Welcome to Greek Inscriptions Online (GIO), a website which publishes translations of Ancient Greek inscriptions into Modern Greek.

For a Modern Greek version of the GIO home page, click here.


Inscriptions on stone are the most important documentary source for the history of the Ancient Greek world. Dating from the 8th century BCE through to the end of antiquity, Greek epigraphic texts are available to scholars in Ancient Greek in Inscriptiones Graecae (IG) I (up to 403/2 BCE) and II (after 403/2 BCE), updated annually by the Supplementum Epigraphicum Graecum (SEG) (access by subscription), and in the Packard Humanities Institute (PHI). However, hardly any of the inscriptions are available in Modern Greek translation, whether in print or online.

Contents and Use

The epigraphic material of GIO covers a chronological span from the Archaic Period to the Late Roman Times and comprises inscriptions of the whole Ancient Greek World organized by both geographical area and chronology, following the method of the corpus of the Inscriptiones Graecae.

GIO translations include, as a minimum, an indication of the text translated, the name of the translator and key references and metadata. Further information about the inscriptions, including historical notes, is also be added.

There is a number of routes to finding a translation. A source reference to one of the standard publications, such as IG, will get you directly to the translation. Browsing through a fuller selection of source references is also available, as well as browsing translations by present location of the inscription, by publication date on GIO, by monument type and inscription type and by date.

Translations are based on the most recent, authoritative original Greek text, the reference to which is given above the translation. Other key textual sources and collections commonly used as references are also listed.

IG references are listed first, in chronological order, then SEG references (which are normally used in preference to references to individual books or articles), then other references in chronological order and, in some cases, key historical bibliography is given.

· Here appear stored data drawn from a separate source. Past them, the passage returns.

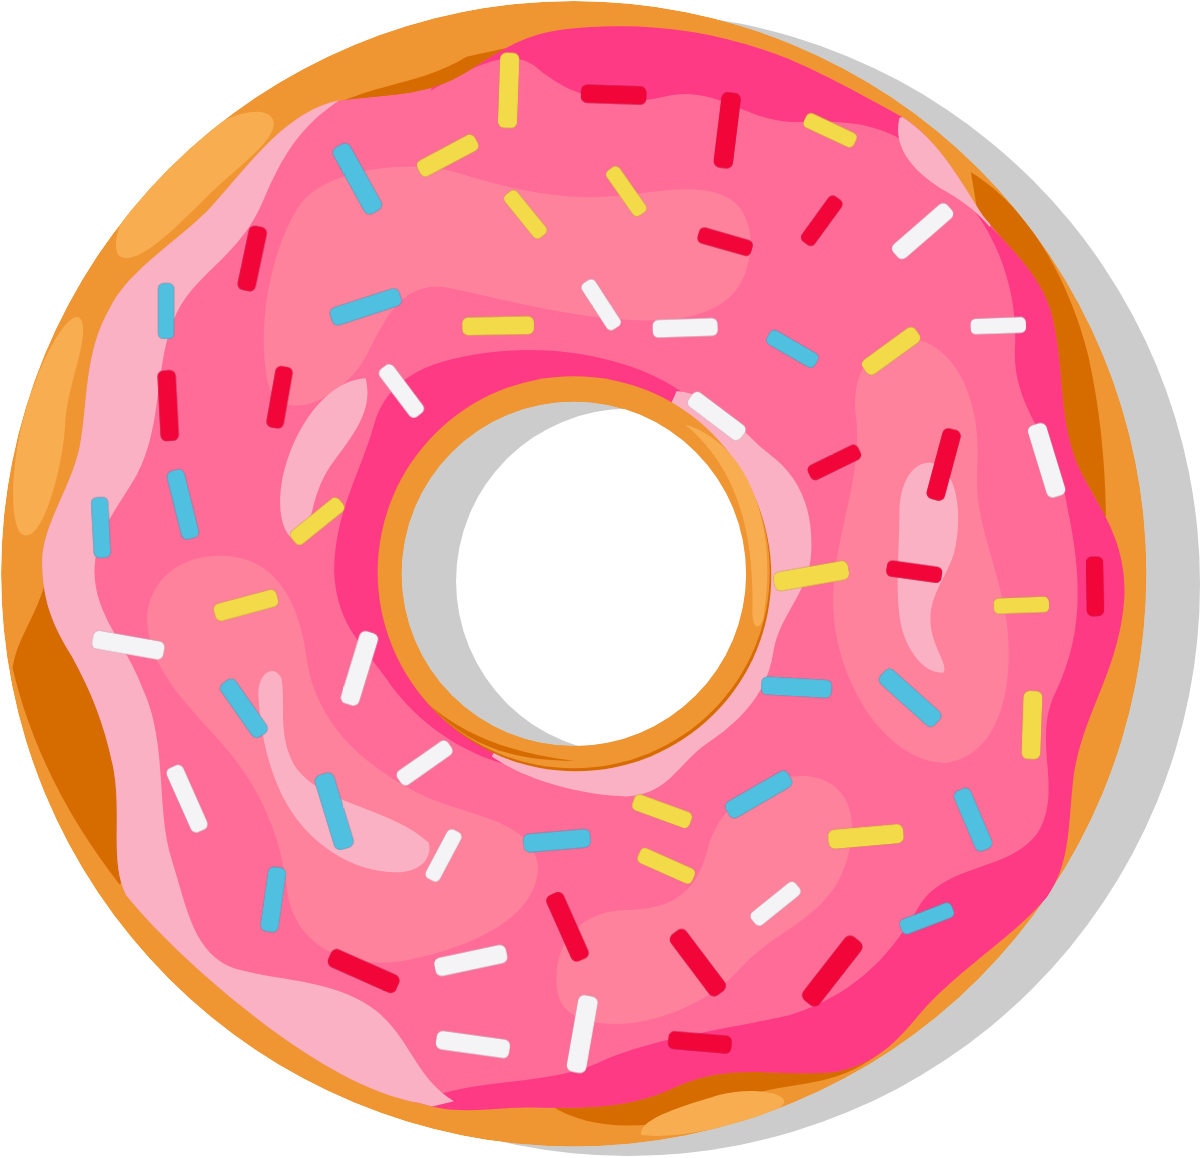
<!DOCTYPE html>
<html lang="en">
<head>
<meta charset="utf-8">
<title>Pink glazed donut</title>
<style>
:root{
  --paper:#ffffff; --shadow:#cccccc;
  --dough:#ef9531; --dough-dark:#d66c00; --dough-light:#f8ad51;
  --icing:#ff6c98; --icing-deep:#ff3a84; --icing-soft:#ff829d; --icing-pale:#fbb1c4;
  --red:#f2063a; --yellow:#f2da48; --blue:#4fc0df; --white:#f4f4f6;
}
html,body{margin:0;padding:0;background:var(--paper);overflow:hidden}
.canvas{display:block;width:1200px;height:1158px;background:var(--paper)}
.shadow{fill:var(--shadow)} .paper{fill:var(--paper)}
.dough{fill:var(--dough)} .dough-dark{fill:var(--dough-dark)} .dough-light{fill:var(--dough-light)}
.icing{fill:var(--icing)} .icing-deep{fill:var(--icing-deep)} .icing-soft{fill:var(--icing-soft)} .icing-pale{fill:var(--icing-pale)}
.sprinkles{filter:drop-shadow(.3px .9px .3px rgba(110,30,60,.55))}
.red{fill:var(--red)} .yellow{fill:var(--yellow)} .blue{fill:var(--blue)} .white{fill:var(--white)}
</style>
</head>
<body>
<svg class="canvas" viewBox="0 0 571 551" role="img" aria-label="Donut with pink icing and colourful sprinkles">
  <defs>
    <rect id="long" x="-18" y="-4.6" width="36" height="9.2" rx="3"/>
    <rect id="mid" x="-15.5" y="-4.3" width="31" height="8.6" rx="2.8"/>
    <rect id="short" x="-13.2" y="-3.8" width="26.4" height="7.6" rx="2.5"/>
    <path id="icing-shape" d="M160 48 C180 45 198 46 215 38 C230 31 243 17 268 14 C305 10 340 14 375 28 C398 38 415 48 430 56 C448 68 458 88 468 103 C480 118 497 132 501 152 C507 178 503 202 515 226 C524 243 536 258 535 284 C533 318 516 338 511 368 C508 392 510 410 498 427 C482 446 455 462 438 482 C428 494 418 506 398 510 C372 513 348 505 322 517 C298 529 272 527 250 527 C232 527 218 531 200 525 C174 520 150 505 128 489 C104 471 78 448 60 426 C52 410 58 388 54 366 C50 346 44 330 34 312 C24 296 20 284 20 266 C21 248 34 232 38 212 C42 190 40 168 52 147 C60 130 80 118 98 101 C116 82 134 54 160 48 Z"/>
    <clipPath id="icing-clip"><use href="#icing-shape"/></clipPath>
    <clipPath id="dough-clip"><circle cx="273" cy="273" r="272.5"/></clipPath>
    <clipPath id="hole-clip"><circle cx="273" cy="273" r="82"/></clipPath>
  </defs>

  <circle class="shadow" cx="299" cy="278" r="272"/>

  <g id="dough" clip-path="url(#dough-clip)">
    <circle class="dough" cx="273" cy="273" r="272.5"/>
    <path class="dough-dark" d="M462 82 C488 98 508 130 518 170 C525 202 527 235 526 265 L490 240 L470 130 Z"/>
    <path class="dough-dark" d="M22 276 C16 296 8 304 6 318 C16 360 36 394 57 421 L75 390 Z"/>
    <path class="dough-dark" d="M146 58 C168 40 198 42 222 27 L245 22 L215 60 Z"/>
    <path class="dough-dark" d="M262 526 C284 540 318 538 348 524 C374 513 396 520 420 500 L400 490 Z"/>
    <path class="dough-light" d="M56 121 C51 108 70 84 91 67 C107 54 126 49 130 57 C133 66 112 80 97 95 C83 109 63 129 56 121 Z"/>
    <path class="dough-light" d="M10 254 C3 246 6 208 17 181 C25 160 36 145 39 153 C42 163 32 183 31 202 C30 222 20 261 10 254 Z"/>
    <path class="dough-light" d="M305 540 C304 532 326 526 342 521 C358 517 375 520 373 525 C369 532 322 543 305 540 Z"/>
  </g>

  <g id="icing" clip-path="url(#icing-clip)">
    <use href="#icing-shape" class="icing"/>
    <path class="icing-deep" d="M205 43 C226 31 242 23 254 31 C270 45 290 52 316 46 C340 40 354 57 376 58 C396 58 412 56 432 68 L470 50 L380 0 L220 0 Z"/>
    <path class="icing-deep" d="M462 98 C476 116 484 140 483 164 C481 196 503 208 508 242 C516 280 514 305 502 330 C491 353 506 375 494 396 C480 415 452 410 438 430 C426 451 410 472 376 483 C340 491 310 494 284 506 C258 517 228 512 196 525 L230 551 L450 530 L560 400 L560 200 Z"/>
    <path class="icing-pale" d="M428 56 C424 72 438 84 450 91 C460 97 465 101 471 108 L478 90 L445 52 Z"/>
    <path class="icing-pale" d="M164 46 C142 60 134 75 125 96 C114 122 93 130 84 149 C73 172 78 202 65 226 C56 242 46 252 45 270 C44 292 60 306 68 328 C80 354 74 386 82 410 C89 432 92 454 112 461 C134 467 160 466 179 481 C196 495 197 512 216 524 L150 540 L0 400 L0 150 L140 30 Z"/>

    <g id="icing-sheen">
      <path class="icing-soft" d="M127 180 C122 152 130 116 143 97 C156 80 194 76 217 82 C246 91 272 97 305 92 C332 88 354 88 357 112 C358 138 344 149 320 152 C286 155 246 144 214 137 C192 133 184 150 175 168 C164 190 132 205 127 180 Z"/>
      <path class="icing-soft" d="M407 196 C405 174 420 157 438 162 C458 168 467 196 465 222 C463 248 475 268 479 296 C483 328 475 360 450 363 C424 363 401 330 397 296 C393 260 412 230 407 196 Z"/>
      <path class="icing-soft" d="M70 292 C73 271 92 262 112 265 C134 269 143 290 146 314 C151 346 174 364 198 377 C222 389 253 389 256 412 C256 437 224 451 193 457 C163 462 141 449 137 426 C134 398 124 374 104 352 C88 334 69 316 70 292 Z"/>
      <path class="icing-soft" d="M265 470 C263 448 276 434 297 433 C322 433 332 423 337 403 C344 379 368 366 388 370 C408 375 409 397 400 417 C390 438 367 444 352 461 C338 477 310 489 288 487 C273 486 266 480 265 470 Z"/>
      <path class="icing-pale" d="M174 180 C156 181 139 203 134 230 C131 249 138 260 144 256 C149 248 148 236 157 222 C167 208 178 196 174 180 Z"/>
      <path class="icing-pale" d="M428 244 C428 228 436 217 446 221 C456 226 458 246 454 263 C450 276 441 284 443 299 C445 310 451 316 449 320 C440 321 430 309 428 293 C426 278 428 260 428 244 Z"/>
      <path class="icing-pale" d="M123 332 C122 321 130 315 134 323 C136 336 132 350 140 364 C152 383 186 384 204 401 C206 409 199 415 189 415 C168 415 146 402 134 378 C127 363 124 348 123 332 Z"/>
    </g>

    <g id="icing-rim">
      <path class="icing-deep" d="M335 196 C318 176 278 164 240 167 C204 170 184 180 178 202 C172 224 159 244 159 272 C160 298 174 308 186 326 C200 345 222 360 246 365 L290 300 Z"/>
      <path class="icing-pale" d="M322 186 C342 188 353 206 366 216 C381 227 387 243 386 263 C385 282 371 292 368 310 C365 331 351 344 336 354 C322 364 318 378 298 379 C276 378 252 372 234 360 L280 280 Z"/>
    </g>
  </g>

  <g id="hole">
    <circle class="dough-dark" cx="274" cy="274" r="93"/>
    <circle class="dough" cx="273" cy="272.3" r="93.3"/>
    <path class="dough-dark" d="M205 336 C224 356 246 362 273 362 C248 359 224 352 205 336 Z"/>
    <path class="dough-light" d="M326 202 C356 211 371 250 363 295 C361 300 358 299 358 291 C359 252 350 222 326 202 Z"/>
    <g clip-path="url(#hole-clip)">
      <circle class="shadow" cx="273" cy="273" r="82"/>
      <circle class="paper" cx="299" cy="276.5" r="82"/>
    </g>
  </g>

  <g class="sprinkles">
    <g class="yellow">
      <use href="#long" transform="translate(242 43) rotate(92)"/>
      <use href="#mid" transform="translate(213 74) rotate(-28)"/>
      <use href="#short" transform="translate(395 62) rotate(25)"/>
      <use href="#short" transform="translate(298 91) rotate(55)"/>
      <use href="#short" transform="translate(250 102) rotate(51)"/>
      <use href="#long" transform="translate(237 155) rotate(-1) scale(.95)"/>
      <use href="#mid" transform="translate(424 167) rotate(-36)"/>
      <use href="#mid" transform="translate(151 248) rotate(-39) scale(.95)"/>
      <use href="#long" transform="translate(386 274) rotate(-10)"/>
      <use href="#short" transform="translate(486 288) rotate(-2)"/>
      <use href="#mid" transform="translate(491 345) rotate(92) scale(1.05)"/>
      <use href="#mid" transform="translate(117 288) rotate(-15)"/>
      <use href="#mid" transform="translate(315 386) rotate(20) scale(.94)"/>
      <use href="#mid" transform="translate(317 412) rotate(24) scale(.92)"/>
      <use href="#long" transform="translate(412 398) rotate(-5)"/>
    </g>
    <g class="red">
      <use href="#mid" transform="translate(292 45) rotate(2)"/>
      <use href="#long" transform="translate(346 62) rotate(97)"/>
      <use href="#short" transform="translate(391 105) rotate(-54)"/>
      <use href="#short" transform="translate(345 115) rotate(16)"/>
      <use href="#mid" transform="translate(120 123) rotate(102)"/>
      <use href="#long" transform="translate(80 193) rotate(87) scale(.93)"/>
      <use href="#mid" transform="translate(133 189) rotate(100) scale(.95)"/>
      <use href="#short" transform="translate(397 220) rotate(-26)"/>
      <use href="#long" transform="translate(449 221) rotate(105) scale(.96)"/>
      <use href="#short" transform="translate(435 272) rotate(8)"/>
      <use href="#short" transform="translate(521 279) rotate(89) scale(1.07)"/>
      <use href="#long" transform="translate(270 441) rotate(66) scale(.95)"/>
      <use href="#long" transform="translate(173 462) rotate(24) scale(.98)"/>
      <use href="#long" transform="translate(332 458) rotate(53)"/>
      <use href="#long" transform="translate(396 462) rotate(-52) scale(1.06)"/>
      <use href="#mid" transform="translate(333 496) rotate(5) scale(.97)"/>
    </g>
    <g class="blue">
      <use href="#long" transform="translate(170 85) rotate(61)"/>
      <use href="#short" transform="translate(79 148) rotate(90)"/>
      <use href="#long" transform="translate(174 146) rotate(-18) scale(.96)"/>
      <use href="#short" transform="translate(377 166) rotate(30)"/>
      <use href="#long" transform="translate(87 240) rotate(76) scale(.93)"/>
      <use href="#mid" transform="translate(48 251) rotate(87) scale(.93)"/>
      <use href="#mid" transform="translate(116 337) rotate(55)"/>
      <use href="#long" transform="translate(159 386) rotate(73) scale(1.03)"/>
      <use href="#mid" transform="translate(130 428) rotate(98)"/>
      <use href="#mid" transform="translate(265 400) rotate(-5) scale(1.03)"/>
      <use href="#long" transform="translate(361 378) rotate(-30) scale(.95)"/>
      <use href="#long" transform="translate(379 327) rotate(3) scale(.93)"/>
      <use href="#long" transform="translate(433 332) rotate(42) scale(.97)"/>
      <use href="#mid" transform="translate(463 390) rotate(67)"/>
      <use href="#short" transform="translate(441 437) rotate(-21)"/>
    </g>
    <g class="white">
      <use href="#long" transform="translate(439 110) rotate(-41) scale(.95)"/>
      <use href="#short" transform="translate(475 155) rotate(-2)"/>
      <use href="#short" transform="translate(286 145) rotate(57)"/>
      <use href="#mid" transform="translate(326 156) rotate(-2)"/>
      <use href="#short" transform="translate(191 186) rotate(53) scale(1.08)"/>
      <use href="#mid" transform="translate(341 198) rotate(37)"/>
      <use href="#long" transform="translate(498 219) rotate(73)"/>
      <use href="#long" transform="translate(61 307) rotate(10) scale(.96)"/>
      <use href="#long" transform="translate(171 318) rotate(107)"/>
      <use href="#mid" transform="translate(202 363) rotate(-35) scale(.95)"/>
      <use href="#long" transform="translate(89 380) rotate(66) scale(.93)"/>
      <use href="#short" transform="translate(211 407) rotate(-62)"/>
      <use href="#long" transform="translate(224 457) rotate(-12) scale(.97)"/>
      <use href="#long" transform="translate(225 497) rotate(8) scale(.98)"/>
      <use href="#long" transform="translate(277 492) rotate(100) scale(1.03)"/>
      <use href="#short" transform="translate(369 430) rotate(-39) scale(1.03)"/>
    </g>
  </g>
</svg>
</body>
</html>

The translations are arranged so that, as far as possible, clauses are allocated the same line numbers as their equivalents in the original Greek text.